> [GIVEN ENTRIES]:
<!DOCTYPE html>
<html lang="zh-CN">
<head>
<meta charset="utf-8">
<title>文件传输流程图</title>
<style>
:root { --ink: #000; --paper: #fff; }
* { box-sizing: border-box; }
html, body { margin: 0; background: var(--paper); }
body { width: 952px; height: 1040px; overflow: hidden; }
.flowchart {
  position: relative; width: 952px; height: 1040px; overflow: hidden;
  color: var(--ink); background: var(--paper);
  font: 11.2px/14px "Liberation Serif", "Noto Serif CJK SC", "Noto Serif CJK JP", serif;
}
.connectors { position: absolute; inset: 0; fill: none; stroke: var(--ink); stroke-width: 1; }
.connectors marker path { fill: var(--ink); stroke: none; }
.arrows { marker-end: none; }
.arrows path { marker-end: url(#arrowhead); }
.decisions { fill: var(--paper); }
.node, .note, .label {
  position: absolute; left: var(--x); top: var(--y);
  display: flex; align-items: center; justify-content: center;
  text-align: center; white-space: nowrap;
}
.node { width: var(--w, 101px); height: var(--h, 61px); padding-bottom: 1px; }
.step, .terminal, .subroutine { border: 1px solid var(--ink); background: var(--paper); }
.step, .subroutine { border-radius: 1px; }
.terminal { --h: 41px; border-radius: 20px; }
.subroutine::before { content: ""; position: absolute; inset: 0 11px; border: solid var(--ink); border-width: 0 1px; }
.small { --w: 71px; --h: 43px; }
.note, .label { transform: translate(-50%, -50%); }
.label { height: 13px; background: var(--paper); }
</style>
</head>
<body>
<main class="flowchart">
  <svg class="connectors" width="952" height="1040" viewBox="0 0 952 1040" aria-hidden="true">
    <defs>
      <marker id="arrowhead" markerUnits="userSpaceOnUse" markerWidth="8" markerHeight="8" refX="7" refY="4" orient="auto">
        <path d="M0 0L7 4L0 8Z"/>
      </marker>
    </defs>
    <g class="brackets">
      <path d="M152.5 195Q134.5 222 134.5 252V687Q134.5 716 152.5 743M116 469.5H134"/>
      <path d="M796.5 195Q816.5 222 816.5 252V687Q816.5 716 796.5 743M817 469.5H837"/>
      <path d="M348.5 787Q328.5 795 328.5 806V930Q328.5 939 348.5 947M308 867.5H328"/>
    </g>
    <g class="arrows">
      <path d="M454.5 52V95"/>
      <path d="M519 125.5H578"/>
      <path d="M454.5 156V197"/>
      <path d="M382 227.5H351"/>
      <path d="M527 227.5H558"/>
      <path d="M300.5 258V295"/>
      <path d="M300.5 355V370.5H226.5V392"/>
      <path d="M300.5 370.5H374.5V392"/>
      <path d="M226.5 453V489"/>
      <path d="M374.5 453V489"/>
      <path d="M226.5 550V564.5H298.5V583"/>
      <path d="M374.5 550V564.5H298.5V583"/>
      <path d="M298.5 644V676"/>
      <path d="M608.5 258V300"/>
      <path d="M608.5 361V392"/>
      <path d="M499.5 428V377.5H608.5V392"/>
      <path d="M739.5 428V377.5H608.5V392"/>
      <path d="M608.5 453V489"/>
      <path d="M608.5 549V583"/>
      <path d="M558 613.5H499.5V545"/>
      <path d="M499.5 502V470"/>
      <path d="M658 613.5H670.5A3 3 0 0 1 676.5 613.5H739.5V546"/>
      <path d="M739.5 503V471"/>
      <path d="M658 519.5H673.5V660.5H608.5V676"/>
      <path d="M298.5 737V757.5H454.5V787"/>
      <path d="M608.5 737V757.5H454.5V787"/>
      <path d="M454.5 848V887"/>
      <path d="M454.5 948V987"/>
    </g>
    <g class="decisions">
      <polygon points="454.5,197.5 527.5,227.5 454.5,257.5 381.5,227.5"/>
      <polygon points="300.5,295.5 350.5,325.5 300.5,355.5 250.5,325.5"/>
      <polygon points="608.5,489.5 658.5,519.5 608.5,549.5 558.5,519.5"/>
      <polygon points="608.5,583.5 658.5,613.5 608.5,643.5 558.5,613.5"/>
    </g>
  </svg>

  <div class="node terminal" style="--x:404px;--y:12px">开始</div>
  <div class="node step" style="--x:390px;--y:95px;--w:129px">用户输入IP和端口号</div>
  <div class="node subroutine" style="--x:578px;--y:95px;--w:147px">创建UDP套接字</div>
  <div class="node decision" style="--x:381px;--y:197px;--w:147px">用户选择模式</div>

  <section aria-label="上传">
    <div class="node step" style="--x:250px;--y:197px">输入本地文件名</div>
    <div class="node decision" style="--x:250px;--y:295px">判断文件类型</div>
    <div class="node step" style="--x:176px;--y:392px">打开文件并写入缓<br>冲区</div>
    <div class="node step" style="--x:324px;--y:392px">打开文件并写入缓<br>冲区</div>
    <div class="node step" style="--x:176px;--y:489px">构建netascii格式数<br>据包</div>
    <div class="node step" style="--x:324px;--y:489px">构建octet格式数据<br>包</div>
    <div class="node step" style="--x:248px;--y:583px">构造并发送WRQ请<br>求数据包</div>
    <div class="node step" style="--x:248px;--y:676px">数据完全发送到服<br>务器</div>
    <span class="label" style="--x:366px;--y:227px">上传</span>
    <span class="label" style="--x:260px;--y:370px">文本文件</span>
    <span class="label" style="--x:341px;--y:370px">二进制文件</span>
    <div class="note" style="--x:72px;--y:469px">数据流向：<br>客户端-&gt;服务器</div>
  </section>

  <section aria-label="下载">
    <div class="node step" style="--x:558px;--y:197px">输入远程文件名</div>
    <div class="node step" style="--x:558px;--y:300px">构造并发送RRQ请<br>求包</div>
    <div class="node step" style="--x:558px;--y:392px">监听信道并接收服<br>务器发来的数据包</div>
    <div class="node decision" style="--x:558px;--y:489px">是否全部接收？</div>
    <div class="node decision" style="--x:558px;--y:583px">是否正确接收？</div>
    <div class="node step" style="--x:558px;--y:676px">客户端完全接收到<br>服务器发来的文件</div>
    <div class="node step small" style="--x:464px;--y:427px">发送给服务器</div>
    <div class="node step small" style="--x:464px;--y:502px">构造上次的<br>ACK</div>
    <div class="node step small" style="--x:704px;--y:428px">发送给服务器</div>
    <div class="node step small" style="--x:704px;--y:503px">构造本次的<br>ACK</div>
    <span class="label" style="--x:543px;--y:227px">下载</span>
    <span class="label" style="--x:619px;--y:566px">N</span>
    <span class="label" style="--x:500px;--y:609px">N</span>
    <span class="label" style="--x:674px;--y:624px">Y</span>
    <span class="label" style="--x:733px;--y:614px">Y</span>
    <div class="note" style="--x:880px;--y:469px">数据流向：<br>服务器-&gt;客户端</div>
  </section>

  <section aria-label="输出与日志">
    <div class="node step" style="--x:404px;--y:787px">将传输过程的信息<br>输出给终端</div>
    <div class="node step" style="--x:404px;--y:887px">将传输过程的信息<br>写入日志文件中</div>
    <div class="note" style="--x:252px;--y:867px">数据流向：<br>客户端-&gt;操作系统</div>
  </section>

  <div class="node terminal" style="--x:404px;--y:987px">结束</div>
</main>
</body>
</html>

> [THE PROBLEM]: The task calls for every line of the material to be reproduced precisely.

> [THE COMPLETED TASK]:
<!DOCTYPE html>
<html lang="zh-CN">
<head>
<meta charset="utf-8">
<title>文件传输流程图</title>
<style>
:root { --ink: #000; --paper: #fff; }
* { box-sizing: border-box; }
html, body { margin: 0; background: var(--paper); }
body { width: 952px; height: 1040px; overflow: hidden; }
.flowchart {
  position: relative; width: 952px; height: 1040px; overflow: hidden;
  color: var(--ink); background: var(--paper);
  font: 11.2px/14px "Liberation Serif", "Noto Serif CJK SC", "Noto Serif CJK JP", serif;
}
.connectors { position: absolute; inset: 0; fill: none; stroke: var(--ink); stroke-width: 1; }
.connectors marker path { fill: var(--ink); stroke: none; }
.arrows { marker-end: none; }
.arrows path { marker-end: url(#arrowhead); }
.decisions { fill: var(--paper); }
.node, .note, .label {
  position: absolute; left: var(--x); top: var(--y);
  display: flex; align-items: center; justify-content: center;
  text-align: center; white-space: nowrap;
}
.node { width: var(--w, 101px); height: var(--h, 61px); padding-bottom: 1px; }
.step, .terminal, .subroutine { border: 1px solid var(--ink); background: var(--paper); }
.step, .subroutine { border-radius: 1px; }
.terminal { --h: 41px; border-radius: 20px; }
.subroutine::before { content: ""; position: absolute; inset: 0 11px; border: solid var(--ink); border-width: 0 1px; }
.small { --w: 71px; --h: 43px; }
.note, .label { transform: translate(-50%, -50%); }
.label { height: 13px; background: var(--paper); }
</style>
</head>
<body>
<main class="flowchart">
  <svg class="connectors" width="952" height="1040" viewBox="0 0 952 1040" aria-hidden="true">
    <defs>
      <marker id="arrowhead" markerUnits="userSpaceOnUse" markerWidth="8" markerHeight="8" refX="7" refY="4" orient="auto">
        <path d="M0 0L7 4L0 8Z"/>
      </marker>
    </defs>
    <g class="brackets">
      <path d="M152.5 195Q134.5 222 134.5 252V687Q134.5 716 152.5 743M116 469.5H134"/>
      <path d="M796.5 195Q816.5 222 816.5 252V687Q816.5 716 796.5 743M817 469.5H837"/>
      <path d="M348.5 787Q328.5 795 328.5 806V930Q328.5 939 348.5 947M308 867.5H328"/>
    </g>
    <g class="arrows">
      <path d="M454.5 52V95"/>
      <path d="M519 125.5H578"/>
      <path d="M454.5 156V197"/>
      <path d="M382 227.5H351"/>
      <path d="M527 227.5H558"/>
      <path d="M300.5 258V295"/>
      <path d="M300.5 355V370.5H226.5V392"/>
      <path d="M300.5 370.5H374.5V392"/>
      <path d="M226.5 453V489"/>
      <path d="M374.5 453V489"/>
      <path d="M226.5 550V564.5H298.5V583"/>
      <path d="M374.5 550V564.5H298.5V583"/>
      <path d="M298.5 644V676"/>
      <path d="M608.5 258V300"/>
      <path d="M608.5 361V392"/>
      <path d="M499.5 428V377.5H608.5V392"/>
      <path d="M739.5 428V377.5H608.5V392"/>
      <path d="M608.5 453V489"/>
      <path d="M608.5 549V583"/>
      <path d="M558 613.5H499.5V545"/>
      <path d="M499.5 502V470"/>
      <path d="M658 613.5H670.5A3 3 0 0 1 676.5 613.5H739.5V546"/>
      <path d="M739.5 503V471"/>
      <path d="M658 519.5H673.5V660.5H608.5V676"/>
      <path d="M298.5 737V757.5H454.5V787"/>
      <path d="M608.5 737V757.5H454.5V787"/>
      <path d="M454.5 848V887"/>
      <path d="M454.5 948V987"/>
    </g>
    <g class="decisions">
      <polygon points="454.5,197.5 527.5,227.5 454.5,257.5 381.5,227.5"/>
      <polygon points="300.5,295.5 350.5,325.5 300.5,355.5 250.5,325.5"/>
      <polygon points="608.5,489.5 658.5,519.5 608.5,549.5 558.5,519.5"/>
      <polygon points="608.5,583.5 658.5,613.5 608.5,643.5 558.5,613.5"/>
    </g>
  </svg>

  <div class="node terminal" style="--x:404px;--y:12px">开始</div>
  <div class="node step" style="--x:390px;--y:95px;--w:129px">用户输入IP和端口号</div>
  <div class="node subroutine" style="--x:578px;--y:95px;--w:147px">创建UDP套接字</div>
  <div class="node decision" style="--x:381px;--y:197px;--w:147px">用户选择模式</div>

  <section aria-label="上传">
    <div class="node step" style="--x:250px;--y:197px">输入本地文件名</div>
    <div class="node decision" style="--x:250px;--y:295px">判断文件类型</div>
    <div class="node step" style="--x:176px;--y:392px">打开文件并写入缓<br>冲区</div>
    <div class="node step" style="--x:324px;--y:392px">打开文件并写入缓<br>冲区</div>
    <div class="node step" style="--x:176px;--y:489px">构建netascii格式数<br>据包</div>
    <div class="node step" style="--x:324px;--y:489px">构建octet格式数据<br>包</div>
    <div class="node step" style="--x:248px;--y:583px">构造并发送WRQ请<br>求数据包</div>
    <div class="node step" style="--x:248px;--y:676px">数据完全发送到服<br>务器</div>
    <span class="label" style="--x:366px;--y:227px">上传</span>
    <span class="label" style="--x:260px;--y:370px">文本文件</span>
    <span class="label" style="--x:341px;--y:370px">二进制文件</span>
    <div class="note" style="--x:72px;--y:469px">数据流向：<br>客户端-&gt;服务器</div>
  </section>

  <section aria-label="下载">
    <div class="node step" style="--x:558px;--y:197px">输入远程文件名</div>
    <div class="node step" style="--x:558px;--y:300px">构造并发送RRQ请<br>求包</div>
    <div class="node step" style="--x:558px;--y:392px">监听信道并接收服<br>务器发来的数据包</div>
    <div class="node decision" style="--x:558px;--y:489px">是否全部接收？</div>
    <div class="node decision" style="--x:558px;--y:583px">是否正确接收？</div>
    <div class="node step" style="--x:558px;--y:676px">客户端完全接收到<br>服务器发来的文件</div>
    <div class="node step small" style="--x:464px;--y:427px">发送给服务器</div>
    <div class="node step small" style="--x:464px;--y:502px">构造上次的<br>ACK</div>
    <div class="node step small" style="--x:704px;--y:428px">发送给服务器</div>
    <div class="node step small" style="--x:704px;--y:503px">构造本次的<br>ACK</div>
    <span class="label" style="--x:543px;--y:227px">下载</span>
    <span class="label" style="--x:619px;--y:566px">N</span>
    <span class="label" style="--x:500px;--y:609px">N</span>
    <span class="label" style="--x:674px;--y:624px">Y</span>
    <span class="label" style="--x:733px;--y:614px">Y</span>
    <div class="note" style="--x:880px;--y:469px">数据流向：<br>服务器-&gt;客户端</div>
  </section>

  <section aria-label="输出与日志">
    <div class="node step" style="--x:404px;--y:787px">将传输过程的信息<br>输出给终端</div>
    <div class="node step" style="--x:404px;--y:887px">将传输过程的信息<br>写入日志文件中</div>
    <div class="note" style="--x:252px;--y:867px">数据流向：<br>客户端-&gt;操作系统</div>
  </section>

  <div class="node terminal" style="--x:404px;--y:987px">结束</div>
</main>
</body>
</html>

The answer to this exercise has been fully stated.